The whistleblower filed a complaint following the July phone call in which President Trump asked the Ukrainian president to investigate his political rival and presidential candidate former Vice President Joe Biden and Biden’s son. But as an intelligence community employee, the individual has limited protection, said Debra D’Agostino, founding partner of the Federal Practice Group. This is because “the patchwork of laws that protect whistleblowers in the IC are significantly less powerful” than those for other federal employees.

In 2012, President Obama issued Presidential Policy Directive 19, which, for the first time, established some protections for intelligence community whistleblowers. Most of this directive was incorporated in the 2014 Intelligence Authorization Act, however it “did not codify Obama’s plans for some type of neutral enforcement mechanism,” said D’Agostino. “The act puts the president in charge of making sure there’s no retaliation, which renders the act pretty useless today given where the retaliation is stemming from.”

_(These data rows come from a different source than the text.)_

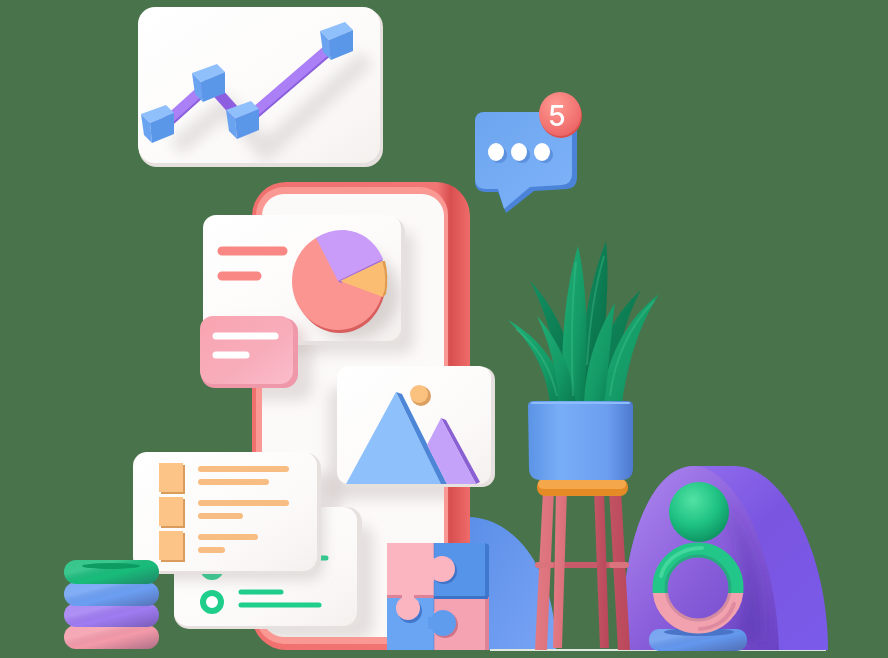
<!DOCTYPE html>
<html lang="en">
<head>
<meta charset="utf-8">
<title>App dashboard illustration</title>
<style>
:root{--ground:#48734b;--paper:#fcfaf8;--shade:#e6e1de;--coral:#f98783;--blue-deep:#4a83d8;--orange:#fdc488;--mint:#1fce8b;--pink:#fbb5c0}
html,body{margin:0;height:100%;overflow:hidden;background:var(--ground)}
svg{display:block;width:888px;height:658px}
.edge{fill:var(--shade)}
.paper{fill:url(#paper)}
.soft{filter:url(#blur)}
.bar{fill:none;stroke-linecap:round}
.badge{font:500 29px Inter,"Noto Sans",sans-serif;fill:#fff}
</style>
</head>
<body>
<svg viewBox="0 0 888 658" role="img" aria-label="Phone with floating cards, charts, a plant and toy shapes">
<defs>
<linearGradient id="paper" x2="1" y2="1"><stop stop-color="#fff"/><stop offset=".65" stop-color="#fcfaf9"/><stop offset="1" stop-color="#f4f0ee"/></linearGradient>
<linearGradient id="phoneSide" x2="1"><stop stop-color="#f0706e"/><stop offset=".85" stop-color="#f27674"/><stop offset=".91" stop-color="#d94f50"/><stop offset="1" stop-color="#ee6c6a"/></linearGradient>
<linearGradient id="pinkCard" x2="1" y2="1"><stop stop-color="#f9a4b0"/><stop offset=".6" stop-color="#f8adbb"/><stop offset="1" stop-color="#fbbccb"/></linearGradient>
<linearGradient id="bubble" x2="1" y2="1"><stop stop-color="#6ca5ee"/><stop offset="1" stop-color="#7fb3fa"/></linearGradient>
<linearGradient id="pot" x2="1"><stop stop-color="#5b93e6"/><stop offset=".3" stop-color="#78adf6"/><stop offset=".75" stop-color="#6c9ff0"/><stop offset="1" stop-color="#4d79cf"/></linearGradient>
<linearGradient id="leg" x2="1"><stop stop-color="#e27a83"/><stop offset="1" stop-color="#b9485a"/></linearGradient>
<linearGradient id="leaf" y2="1"><stop stop-color="#1fae76"/><stop offset=".6" stop-color="#149a66"/><stop offset="1" stop-color="#0a7a4f"/></linearGradient>
<linearGradient id="leafDark" y2="1"><stop stop-color="#129163"/><stop offset="1" stop-color="#086843"/></linearGradient>
<linearGradient id="archFront" x2="1" y2="1"><stop stop-color="#b08af0"/><stop offset=".5" stop-color="#8c60dc"/><stop offset="1" stop-color="#6a43c4"/></linearGradient>
<linearGradient id="archSide" x2="1" y2="1"><stop stop-color="#9c78f4"/><stop offset=".5" stop-color="#7a55e0"/><stop offset="1" stop-color="#7a5bea"/></linearGradient>
<linearGradient id="dome" x2="1" y2="1"><stop stop-color="#5b8fe8"/><stop offset="1" stop-color="#7aa4f5"/></linearGradient>
<linearGradient id="gloss" y2="1"><stop stop-color="#fff" stop-opacity=".12"/><stop offset=".3" stop-color="#fff" stop-opacity=".16"/><stop offset=".55" stop-color="#30204a" stop-opacity="0"/><stop offset="1" stop-color="#30204a" stop-opacity=".36"/></linearGradient>
<radialGradient id="ball" cx=".4" cy=".3" r=".75"><stop stop-color="#52e2a4"/><stop offset=".55" stop-color="#1fc283"/><stop offset="1" stop-color="#0c8f5f"/></radialGradient>
<radialGradient id="badgeFill" cx=".4" cy=".3" r=".75"><stop stop-color="#ff9a92"/><stop offset="1" stop-color="#ec6465"/></radialGradient>
<filter id="blur" x="-30%" y="-30%" width="160%" height="160%"><feGaussianBlur stdDeviation="7"/></filter>
<clipPath id="chartClip"><rect x="138" y="7" width="242" height="156" rx="17"/></clipPath>
<clipPath id="screenClip"><rect x="262" y="194" width="182" height="443" rx="22"/></clipPath>
<clipPath id="pieCardClip"><rect x="203" y="215" width="198" height="126" rx="13"/></clipPath>
<clipPath id="profileClip"><rect x="174" y="507" width="183" height="119" rx="14"/></clipPath>
<clipPath id="frontClip"><path d="M622 650C620 540 652 466 694 466 736 468 776 550 779 650Z"/></clipPath>
<clipPath id="ringTop"><path d="M640 535h120v58H640z"/></clipPath>
<clipPath id="ringBottom"><path d="M640 593h120v50H640z"/></clipPath>
<g id="cube"><path fill="#8fc0fc" d="M-17-10 8-19 16-11-8-1z"/><path fill="#6aa3ef" d="M-17-10-8-1-6 19-14 11z"/><path fill="#5b97e8" d="M-8-1 16-11V10L-6 19z"/></g>
<path id="bubbleShape" d="M484 112H566Q577 112 577 123V178Q577 188 567 189L534 191 506 213 498 192H486Q475 192 475 181V122Q475 112 484 112Z"/>
<g id="toyRing"><rect x="64" y="560" width="95" height="24" rx="12"/><rect x="64" y="560" width="95" height="24" rx="12" fill="url(#gloss)"/></g>
</defs>

<rect width="888" height="658" fill="var(--ground)"/>

<g id="chart-card">
<rect class="edge" x="139" y="9" width="244" height="158" rx="18"/>
<rect class="paper" x="138" y="7" width="242" height="156" rx="17"/>
<g clip-path="url(#chartClip)"><path class="soft" fill="none" stroke="#c5bfc0" stroke-opacity=".45" stroke-width="18" d="m176 148 51-42 39 44 101-92"/></g>
<path fill="none" stroke="#8d5fe0" stroke-width="11" d="m210 84 34 38"/>
<path fill="none" stroke="#ab80f6" stroke-width="11" d="m160 128 50-45M244 122l92-79"/>
<path fill="none" stroke="#8a5fdc" stroke-width="2" d="m168 128 40-36M252 122l84-72"/>
<use href="#cube" x="158" y="124"/><use href="#cube" x="209" y="83"/><use href="#cube" x="243" y="120"/><use href="#cube" x="337" y="41"/>
</g>

<g id="phone">
<rect x="252" y="182" width="218" height="468" rx="34" fill="url(#phoneSide)"/>
<rect x="256" y="187" width="192" height="457" rx="28" fill="#fa9894"/>
<rect x="262" y="194" width="182" height="443" rx="22" fill="var(--paper)"/>
<g clip-path="url(#screenClip)"><g class="soft" fill="#bdb5b3" fill-opacity=".4"><rect x="225" y="230" width="190" height="124" rx="14"/><rect x="215" y="335" width="98" height="66" rx="12"/><rect x="328" y="386" width="130" height="114" rx="12"/><rect x="160" y="474" width="180" height="110" rx="14"/><rect x="200" y="525" width="174" height="114" rx="14"/></g></g>
</g>

<g id="pie-card">
<rect class="edge" x="205" y="217" width="200" height="128" rx="15"/>
<rect class="paper" x="203" y="215" width="198" height="126" rx="13"/>
<g clip-path="url(#pieCardClip)"><ellipse class="soft" cx="353" cy="294" rx="46" ry="45" fill="#b9b0ae" fill-opacity=".5"/><rect class="soft" x="212" y="326" width="92" height="60" rx="12" fill="#c7a9ab" fill-opacity=".5"/></g>
<path class="bar" stroke="var(--coral)" stroke-width="9" d="M222 251H283M222 276H257"/>
<path fill="#d95f5f" d="M293 277C293 309 313 333 340 333 363 333 380 315 385 292L340 281Z"/>
<ellipse cx="338" cy="281" rx="46" ry="49" fill="#fb9592"/>
<path fill="#c99cf9" d="M338 281 316 238C340 222 371 230 383 259Z"/>
<path fill="#9a6be0" d="m338 281 45-22-2 4-40 20z"/>
<path fill="#fbbd72" d="m340 281 42-20q6 18 1 36z"/>
<path fill="#e29a48" d="M382 261q6 18 1 36l3-3q3-17-1-33z"/>
</g>

<g id="note-card">
<rect x="201" y="318" width="97" height="70" rx="14" fill="#ef98a9"/>
<rect x="200" y="316" width="93" height="68" rx="13" fill="url(#pinkCard)"/>
<path class="bar" stroke="#fff" stroke-width="7" d="M216 336H275M216 355H246"/>
</g>

<g id="picture-card">
<rect class="edge" x="338" y="367" width="157" height="120" rx="13"/>
<rect class="paper" x="337" y="366" width="154" height="118" rx="12"/>
<circle cx="421" cy="396" r="10" fill="#dba061"/><circle cx="419" cy="394" r="9" fill="#fbc17e"/>
<path fill="#4d86d6" d="M396 392 402 394 447 484H440Z"/>
<path fill="#8a61d3" d="m441 418 5 2 34 62-4 2z"/>
<path fill="#c4a2fa" d="m441 418-14 27 20 39h29z"/>
<path fill="#8ec1fb" d="M396 392 346 484H441Z"/>
</g>

<g id="profile-card">
<rect class="edge" x="174" y="507" width="188" height="122" rx="15"/>
<rect class="paper" x="174" y="507" width="183" height="119" rx="14"/>
<circle cx="212" cy="568" r="12" fill="var(--mint)"/>
<circle cx="212" cy="602" r="9" fill="#fff" stroke="var(--mint)" stroke-width="6"/>
<path class="bar" stroke="var(--mint)" stroke-width="5" d="M241 592H281M241 605H319M305 558H326"/>
<g clip-path="url(#profileClip)"><rect x="140" y="462" width="184" height="118" rx="16" fill="#a39b99" fill-opacity=".35" class="soft"/></g>
</g>

<g id="list-card">
<rect class="edge" x="134" y="453" width="187" height="121" rx="15"/>
<rect class="paper" x="133" y="452" width="184" height="119" rx="14"/>
<path fill="#d99c5c" d="M161 465h24v29h-24zM161 499h24v29h-24zM161 533h24v29h-24z"/>
<path fill="var(--orange)" d="M159 463h24v29h-24zM159 497h24v29h-24zM159 531h24v29h-24z"/>
<path class="bar" stroke="#f7bd82" stroke-width="6" d="M201 469H286M201 482H266M201 503H286M201 516H240M201 537H255M201 550H222"/>
</g>

<g id="stacked-rings">
<use href="#toyRing" y="65" fill="#f49aa9"/>
<use href="#toyRing" y="43" fill="#9f7cf2"/>
<use href="#toyRing" y="22" fill="#6b9ff3"/>
<use href="#toyRing" fill="#18bd7a"/>
<ellipse cx="111" cy="566" rx="29" ry="3" fill="#0d9b61"/>
</g>

<path id="blue-dome" fill="url(#dome)" d="M470 517C520 520 556 575 556 650H470Z"/>

<g id="puzzle">
<path fill="#3f78cf" d="M434 543h51l4 2v52h-55z"/>
<path fill="#dd8297" d="M434 597h55v53h-55z"/>
<path fill="var(--pink)" d="M387 543h47v53h-47z"/>
<path fill="#5694ea" d="M434 543h51v53h-51z"/>
<path fill="#6aa5f4" d="M387 596h47v54h-47z"/>
<path fill="#f5a2b2" d="M434 597h51v53h-51z"/>
<path fill="#3c72c7" d="M434 596h54v3h-54z"/>
<path fill="#dd8297" d="M387 595h47v3h-47z"/>
<circle cx="444" cy="571" r="13" fill="#3e73c8"/><circle cx="442" cy="569" r="13" fill="#fab5c1"/>
<circle cx="410" cy="611" r="12" fill="#4177cd"/><circle cx="408" cy="608" r="12" fill="#fab5c1"/>
<circle cx="445" cy="625" r="13" fill="#cf7389"/><circle cx="443" cy="623" r="13" fill="#609ced"/>
<path fill="#fab5c1" d="M428 563h8v12h-8zM402 593h12v8h-12z"/><path fill="#609ced" d="M428 617h8v12h-8z"/>
<path d="M434 543V558M434 581V611M434 634V650" stroke="#497abf" stroke-opacity=".5"/>
</g>

<path id="floor" d="M490 650H826" stroke="#dfe9dd" stroke-width="2"/>

<g id="purple-arch">
<path fill="url(#archSide)" d="M622 650C620 540 652 466 694 466H735C784 466 828 555 828 650Z"/>
<path fill="url(#archFront)" d="M622 650C620 540 652 466 694 466 736 468 776 550 779 650Z"/>
<g clip-path="url(#frontClip)"><path class="soft" fill="#4b2ba0" fill-opacity=".35" d="M722 500c30 30 44 90 40 142h-30c16-40 16-90-10-142z"/></g>
</g>

<g id="stool">
<path d="M542 565H624" stroke="#c65a68" stroke-width="6"/>
<path fill="url(#leg)" d="M556 490H567L562 648H553ZM594 490H604L609 648H600Z"/>
<path fill="url(#leg)" d="M543 490H554L547 650H535ZM609 490H621L630 650H618Z"/>
<path d="M538 565H551M612 565H626" stroke="#db737d" stroke-width="6" stroke-linecap="round"/>
<rect x="537" y="479" width="91" height="17" rx="8" fill="#e58b25"/>
<rect x="538" y="479" width="88" height="10" rx="5" fill="#f5a74c"/>
</g>

<g id="potted-plant">
<g fill="url(#leafDark)">
<path d="M560 403C558 355 548 316 530 281 554 306 574 345 582 403Z"/>
<path d="M592 403C596 352 610 318 641 290 622 325 616 362 612 403Z"/>
<path d="M580 403C580 335 589 285 606 241 611 290 602 345 600 403Z"/>
<path d="M574 403C574 360 584 322 594 300 598 340 596 370 592 403Z"/>
</g>
<g fill="url(#leaf)">
<path d="M550 403C546 368 530 342 508 320 540 338 560 366 570 403Z"/>
<path d="M602 403C606 356 628 318 659 294 638 328 628 362 622 403Z"/>
<path d="M562 403C561 340 565 290 578 246 588 290 588 345 584 403Z"/>
<path d="M584 403C586 362 598 330 615 303 610 340 609 370 604 403Z"/>
<path d="M558 403C558 372 549 342 537 316 560 342 572 372 576 403Z"/>
</g>
<path d="M576 262C572 300 571 350 573 396M604 256C594 290 589 330 587 365M654 301C629 327 615 357 610 396M516 329C537 346 550 366 557 396" fill="none" stroke="#4ed09a" stroke-opacity=".3" stroke-width="2"/>
<path fill="url(#pot)" d="M528 406Q528 401 534 401H627Q633 401 633 406V468Q633 480 621 480H541Q529 480 529 468Z"/>
<path d="M532 403H629" stroke="#8fbcfb" stroke-width="2" stroke-linecap="round"/>
</g>

<g id="ring-tower">
<rect x="649" y="629" width="98" height="22" rx="10" fill="#6398ee"/><rect x="649" y="629" width="98" height="22" rx="10" fill="url(#gloss)"/>
<ellipse cx="699" cy="632" rx="35" ry="4" fill="#4a74c8"/>
<g fill="none" stroke-width="15">
<ellipse clip-path="url(#ringBottom)" cx="698" cy="588" rx="38" ry="38" stroke="#f2a1ae"/>
<ellipse clip-path="url(#ringTop)" cx="698" cy="588" rx="38" ry="38" stroke="#22c688"/>
<ellipse cx="698" cy="588" rx="32" ry="32" stroke="#3a245c" stroke-opacity=".16" stroke-width="3"/>
<path d="M661 576C665 559 682 548 702 548" stroke="#6beab5" stroke-opacity=".45" stroke-width="4" stroke-linecap="round"/>
<path d="M734 604C729 619 716 628 700 629" stroke="#c86f8c" stroke-opacity=".45" stroke-width="4" stroke-linecap="round"/>
</g>
<circle cx="699" cy="512" r="30" fill="url(#ball)"/>
</g>

<g id="message">
<use href="#bubbleShape" fill="var(--blue-deep)"/>
<path fill="url(#bubble)" d="M484 112H562Q572 112 572 122V174Q572 184 562 185L530 187 504 209 498 189H486Q475 189 475 178V122Q475 112 484 112Z"/>
<g fill="#4a7fcf" fill-opacity=".6"><circle cx="499" cy="155" r="8"/><circle cx="522" cy="155" r="8"/><circle cx="545" cy="155" r="8"/></g>
<g fill="#fff"><ellipse cx="496" cy="152" rx="8" ry="9"/><ellipse cx="519" cy="152" rx="8" ry="9"/><ellipse cx="542" cy="152" rx="8" ry="9"/></g>
<ellipse cx="561" cy="116" rx="21" ry="22" fill="#d9524f"/>
<ellipse cx="560" cy="114" rx="21" ry="22" fill="url(#badgeFill)"/>
<text class="badge" x="557" y="126" text-anchor="middle">5</text>
</g>
</svg>
</body>
</html>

Irvin McCullough, national security analyst for the Government Accountability Project, a whistleblower advocacy group, noted that the provision in PPD-19 that allows intelligence community whistleblowers to appeal their cases is not codified. Under the directive, “if [whistleblowers] disagree with one [inspector general’s] determination they can appeal to the intelligence community’s inspector general who [would] convene an external review panel composed of inspectors general and they will consider the appeal request.” Therefore, he believes it “could be extraordinarily damaging” if the president rolled back the presidential directive.

Non-intelligence whistleblowers, who don’t deal with classified information, can go to the Office of Special Counsel, the quasi-judicial Merit Systems Protection Board, the media or Congress with their disclosures.

Even accounting for the differences in protections between intelligence community personnel and other government employees, this is an “unprecedented” situation because “an American president is threatening to retaliate against his own intelligence community,” said Allison Stranger, professor at Middlebury College and author of the new book Whistleblowers: Honesty in America from Washington to Trump.

She also said the 2012 Whistleblower Protection Enhancement Act excludes national security whistleblowers from protection, which makes them more vulnerable to retaliation and “all the more so when an American president is actively inciting it.”

President Trump has been attacking the whistleblower, who he’s referred to as a “spy.” He tweeted, “the so-called ‘whistleblower,’ represented a perfect conversation with a foreign leader in a totally inaccurate and fraudulent way” and there will be “big consequences!” Nonetheless, the call summary released by the White House itself appeared to confirm the accuracy of the whistleblower’s description of the call.

On Tuesday, Trump tweeted that House Democrats, who have launched an impeachment inquiry, were perpetrating a “coup.”

During a press conference on Wednesday, House Intelligence Committee Chairman Adam Schiff, D-Calif., said Trump’s tweets about the whistleblower are a “blatant effort to intimidate witnesses and an incitement of violence.”

D’Agostino said there needs to be a mechanism to protect whistleblowers against retaliation, but she does not believe additional federal laws would help in this situation, where the  harassment is coming primarily from the president.

Categories: Federal Employment Law, Firm News, Whistleblower Defense
Share: